The obvious difficulty is not that artists are transcendent and wayward figures who won't fit into a neat grid, but that some artists lived to be considerably older than others. the first book in this series I read was Anna Meseure's 'Auguste Macke', the study of a painter who died when he was only 27. Meseure was able to elaborate each development in Macke's work in detail, and to give a proper treatment of biographical background and its influence on the art, if only on the level of subject matter.
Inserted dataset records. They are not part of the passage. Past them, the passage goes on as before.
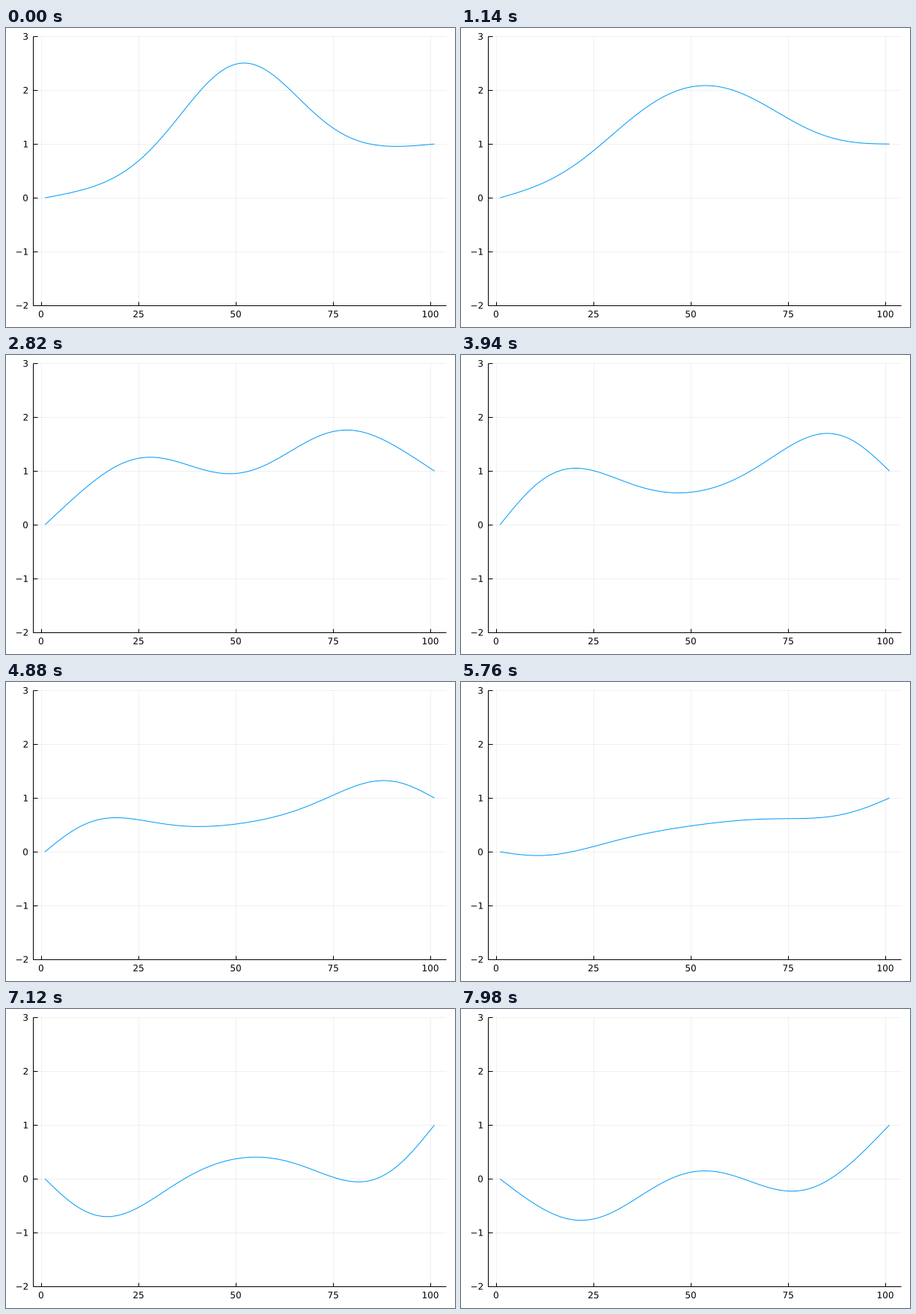
Recreate the animation shown at these times as a matplotlib script. Size 600x400 px, loop 8 s.

```python
import numpy as np
import matplotlib.pyplot as plt
from matplotlib.animation import FuncAnimation
from matplotlib.patches import PathPatch
from matplotlib.textpath import TextPath
from matplotlib.transforms import Affine2D

W, H, DPI = 600, 400, 100
LEFT, RIGHT, TOP, BOTTOM = 36.45, 588.1, 11.3, 371.1
XLIM, YLIM = (-2, 104), (-2, 3)
TICK_MS, TICKS = 20, 400
SPEED = 0.18 ** 0.5 / 100   # distance travelled per step, string length 1
WIDTH = 0.045               # 2 * sigma^2 of the initial bump
PX = 72 / DPI               # one pixel in points
FONT_PX = 12

plt.rcParams["font.family"] = "DejaVu Sans"


def to_x(v):
    return LEFT + (v - XLIM[0]) / (XLIM[1] - XLIM[0]) * (RIGHT - LEFT)


def to_y(v):
    return BOTTOM - (v - YLIM[0]) / (YLIM[1] - YLIM[0]) * (BOTTOM - TOP)


def bump(s):
    return np.exp(-(s - 0.5) ** 2 / WIDTH)


def odd_bump(s):
    """Bump extended with mirrored, sign-flipped copies at both fixed ends."""
    return sum(bump(s - 2 * k) - bump(-s - 2 * k) for k in (-1, 0, 1))


def string(step):
    """Plucked string between heights 0 and 1: two waves running apart."""
    d = SPEED * (step + 0.5)
    u = s + odd_bump(s - d) + odd_bump(s + d)
    u[0], u[-1] = 0, 1
    return u


def step_at(tick):
    """Three steps in every seven ticks: two quick ones, then a pause."""
    group, k = divmod(tick + 1, 7)
    return max(0, 3 * group - 2 + min(k, 2))


fig = plt.figure(figsize=(W / DPI, H / DPI), dpi=DPI, facecolor="white")
ax = fig.add_axes([0, 0, 1, 1])
ax.set_xlim(0, W)
ax.set_ylim(H, 0)
ax.axis("off")


def rule(xs, ys, **kw):
    ax.plot(xs, ys, color="black", lw=PX, snap=True,
            solid_capstyle="butt", **kw)


def label(x, y, value, align):
    """Number as an outline, so that it can sit between whole pixels.

    align: 0.5 centres the glyphs on x, 1 ends them at x.
    """
    path = TextPath((0, 0), str(value).replace("-", "\u2212"), size=FONT_PX)
    box = path.get_extents()
    shift = x - box.x0 - align * box.width
    place = Affine2D().scale(1, -1).translate(shift, y)
    ax.add_patch(PathPatch(place.transform_path(path), fc="black", lw=0))


for v in range(0, 101, 25):
    x = to_x(v)
    rule([x, x], [TOP, BOTTOM], alpha=0.06)
    rule([x, x], [BOTTOM, BOTTOM - 5])
    label(x, 387, v, 0.5)
for v in range(-2, 4):
    y = to_y(v)
    rule([LEFT, RIGHT], [y, y], alpha=0.06)
    rule([LEFT, LEFT + 6], [y, y])
    label(29, y + 4.4, v, 1)
rule([LEFT, LEFT], [TOP, BOTTOM])
rule([LEFT, RIGHT], [BOTTOM, BOTTOM])

s = np.linspace(0, 1, 101)
curve, = ax.plot(to_x(1 + 100 * s), to_y(string(0)), color="#009afa",
                 lw=PX, solid_capstyle="butt", zorder=5)


def update(tick):
    curve.set_ydata(to_y(string(step_at(tick))))
    return curve,


anim = FuncAnimation(fig, update, frames=TICKS, interval=TICK_MS,
                     blit=True, repeat=True, repeat_delay=0)
plt.show()
```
Macke, however, remains a marginal figure. henri Matisse is one of the towering geniuses of 20th century culture. He lived, and painted masterpieces, until he was 85; his life spanned two cataclysmic World Wars, a riot of social and political changes, and almost every aesthetic revolution worth talking about in the last 150 years. given the same amount of space to discuss Matisse as Meseure had with a painter a third his age, Essers' study can't help being a cursory skim, with few revelatory anecdotes (we only learn in the chronology about Matisse's pilgrimmage to the aging Renoir; his theatre designs for Stravinsky; or the visit of Aragon to his sickbed during World War Two - such episodes are surely as important as some given prominence in the book), or, worse, few intimations of the blinding raptures that must have seized Matisse at each new artistic discovery and breakthrough. We learn very little about his relation to his cultural milieu, his tacit rivalry with Picasso, or his overall importance in the history of art; discussion of the work is apolitically formalist. Uncomfortable questions - the obsessiveness of his early year despite his family's poverty; his apoliticism during World War Two - are skimmed over.
None of this really matters. Matisse's work travels surprisingly well in reproduction, especially the later works involving cut-outs, simplified forms and bold colours. the colours throughout are done full bright justice to, so dazzling in fact that reading this book for more than an hour gave me a headache. The rich mix of classics ('Woman with the Hat', 'La Dance', 'Jazz') with the revelatory, less well-known (including spare, geometric, near-abstract views of Notre Dame during World War One) allow us to write our own story of this shamanic artist, whose patrician, Freudian mien concealed the colours and curves of a blazing and boundless inner life.